Problem description:
Retype the data that follows line by line, exactly, and leave its pictures out.

##########

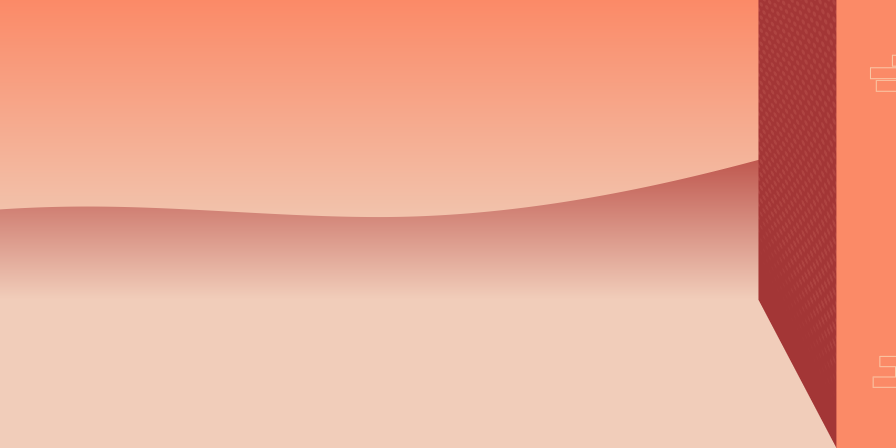
Write a Shadertoy shader that draws this background.

```glsl
const vec3 CORAL = vec3(0.985, 0.54, 0.405);
const vec3 SAND = vec3(0.945, 0.805, 0.73);
const vec3 WALL = vec3(0.64, 0.212, 0.212);

// Antialiased coverage of a signed distance (negative is inside)
float cover(float d) {
    return clamp(0.5 - d * iResolution.y, 0.0, 1.0);
}

float boxDistance(vec2 p, vec2 halfSize) {
    vec2 d = abs(p) - halfSize;
    return length(max(d, 0.0)) + min(max(d.x, d.y), 0.0);
}

// Low crest, shallow dip, then a long rise
float hillHeight(float x) {
    float left = max(0.195 - x, 0.0);
    float right = max(x - 0.846, 0.0);
    return 0.539 - 0.17 * left * left
         - 0.0235 * smoothstep(0.195, 0.846, x)
         + right * right * (0.216 - 0.045 * right);
}

// Slanted halftone, fading towards the floor
float halftone(vec2 p) {
    float x = p.x - 1.693;
    vec2 q = vec2(x, p.y + x * mix(1.9, 0.5, p.y)) / vec2(0.0125, 0.0145);
    q.x += 0.5 * mod(floor(q.y), 2.0);
    float fade = smoothstep(0.4, 0.6, p.y + 1.9 * x);
    float d = (length(fract(q) - 0.5) - mix(0.15, 0.3, fade)) * 0.0125;
    return cover(d) * fade;
}

// Two stacks of outlined bricks running off the right side
float brickLines(vec2 p) {
    vec3 upperLeft = vec3(1.992, 1.943, 1.956);
    vec3 lowerLeft = vec3(1.964, 1.999, 1.949);
    float lines = 0.0;
    for (int i = 0; i < 3; i++) {
        float row = float(i);
        vec2 upper = vec2(upperLeft[i] + 0.2, 0.8645 - 0.028 * row);
        vec2 lower = vec2(lowerLeft[i] + 0.2, 0.193 - 0.023 * row);
        float d = min(abs(boxDistance(p - upper, vec2(0.2, 0.0122))),
                      abs(boxDistance(p - lower, vec2(0.2, 0.0115))));
        lines = max(lines, cover(d - 0.0011));
    }
    return lines;
}

void mainImage(out vec4 fragColor, in vec2 fragCoord) {
    vec2 p = fragCoord / iResolution.y;

    // Sky
    vec3 color = mix(vec3(0.947, 0.765, 0.675), CORAL, smoothstep(0.0, 1.0, 0.5 + 0.5 * (p.y - 0.76) / 0.24) * 0.0 + clamp((p.y - 0.515) / 0.485, 0.0, 1.0));

    // Hill dissolving into the sand
    vec3 hill = mix(SAND, vec3(0.75, 0.345, 0.31), clamp((p.y - 0.331) / 0.312, 0.0, 1.0));
    color = mix(color, hill, cover(p.y - hillHeight(p.x)));

    // Receding side wall
    float floorEdge = (0.331 - 1.902 * (p.x - 1.693) - p.y) / 2.149;
    vec3 wall = mix(WALL, vec3(0.71, 0.3, 0.285), 0.6 * halftone(p));
    color = mix(color, wall, cover(max(1.693 - p.x, floorEdge)));

    // Front wall
    vec3 front = mix(CORAL, vec3(0.98, 0.83, 0.7), 0.85 * brickLines(p));
    color = mix(color, front, cover(1.867 - p.x));

    fragColor = vec4(color, 1.0);
}
```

##########

The answer:
Write a Shadertoy shader that draws this background.

```glsl
const vec3 CORAL = vec3(0.985, 0.54, 0.405);
const vec3 SAND = vec3(0.945, 0.805, 0.73);
const vec3 WALL = vec3(0.64, 0.212, 0.212);

// Antialiased coverage of a signed distance (negative is inside)
float cover(float d) {
    return clamp(0.5 - d * iResolution.y, 0.0, 1.0);
}

float boxDistance(vec2 p, vec2 halfSize) {
    vec2 d = abs(p) - halfSize;
    return length(max(d, 0.0)) + min(max(d.x, d.y), 0.0);
}

// Low crest, shallow dip, then a long rise
float hillHeight(float x) {
    float left = max(0.195 - x, 0.0);
    float right = max(x - 0.846, 0.0);
    return 0.539 - 0.17 * left * left
         - 0.0235 * smoothstep(0.195, 0.846, x)
         + right * right * (0.216 - 0.045 * right);
}

// Slanted halftone, fading towards the floor
float halftone(vec2 p) {
    float x = p.x - 1.693;
    vec2 q = vec2(x, p.y + x * mix(1.9, 0.5, p.y)) / vec2(0.0125, 0.0145);
    q.x += 0.5 * mod(floor(q.y), 2.0);
    float fade = smoothstep(0.4, 0.6, p.y + 1.9 * x);
    float d = (length(fract(q) - 0.5) - mix(0.15, 0.3, fade)) * 0.0125;
    return cover(d) * fade;
}

// Two stacks of outlined bricks running off the right side
float brickLines(vec2 p) {
    vec3 upperLeft = vec3(1.992, 1.943, 1.956);
    vec3 lowerLeft = vec3(1.964, 1.999, 1.949);
    float lines = 0.0;
    for (int i = 0; i < 3; i++) {
        float row = float(i);
        vec2 upper = vec2(upperLeft[i] + 0.2, 0.8645 - 0.028 * row);
        vec2 lower = vec2(lowerLeft[i] + 0.2, 0.193 - 0.023 * row);
        float d = min(abs(boxDistance(p - upper, vec2(0.2, 0.0122))),
                      abs(boxDistance(p - lower, vec2(0.2, 0.0115))));
        lines = max(lines, cover(d - 0.0011));
    }
    return lines;
}

void mainImage(out vec4 fragColor, in vec2 fragCoord) {
    vec2 p = fragCoord / iResolution.y;

    // Sky
    vec3 color = mix(vec3(0.947, 0.765, 0.675), CORAL, smoothstep(0.0, 1.0, 0.5 + 0.5 * (p.y - 0.76) / 0.24) * 0.0 + clamp((p.y - 0.515) / 0.485, 0.0, 1.0));

    // Hill dissolving into the sand
    vec3 hill = mix(SAND, vec3(0.75, 0.345, 0.31), clamp((p.y - 0.331) / 0.312, 0.0, 1.0));
    color = mix(color, hill, cover(p.y - hillHeight(p.x)));

    // Receding side wall
    float floorEdge = (0.331 - 1.902 * (p.x - 1.693) - p.y) / 2.149;
    vec3 wall = mix(WALL, vec3(0.71, 0.3, 0.285), 0.6 * halftone(p));
    color = mix(color, wall, cover(max(1.693 - p.x, floorEdge)));

    // Front wall
    vec3 front = mix(CORAL, vec3(0.98, 0.83, 0.7), 0.85 * brickLines(p));
    color = mix(color, front, cover(1.867 - p.x));

    fragColor = vec4(color, 1.0);
}
```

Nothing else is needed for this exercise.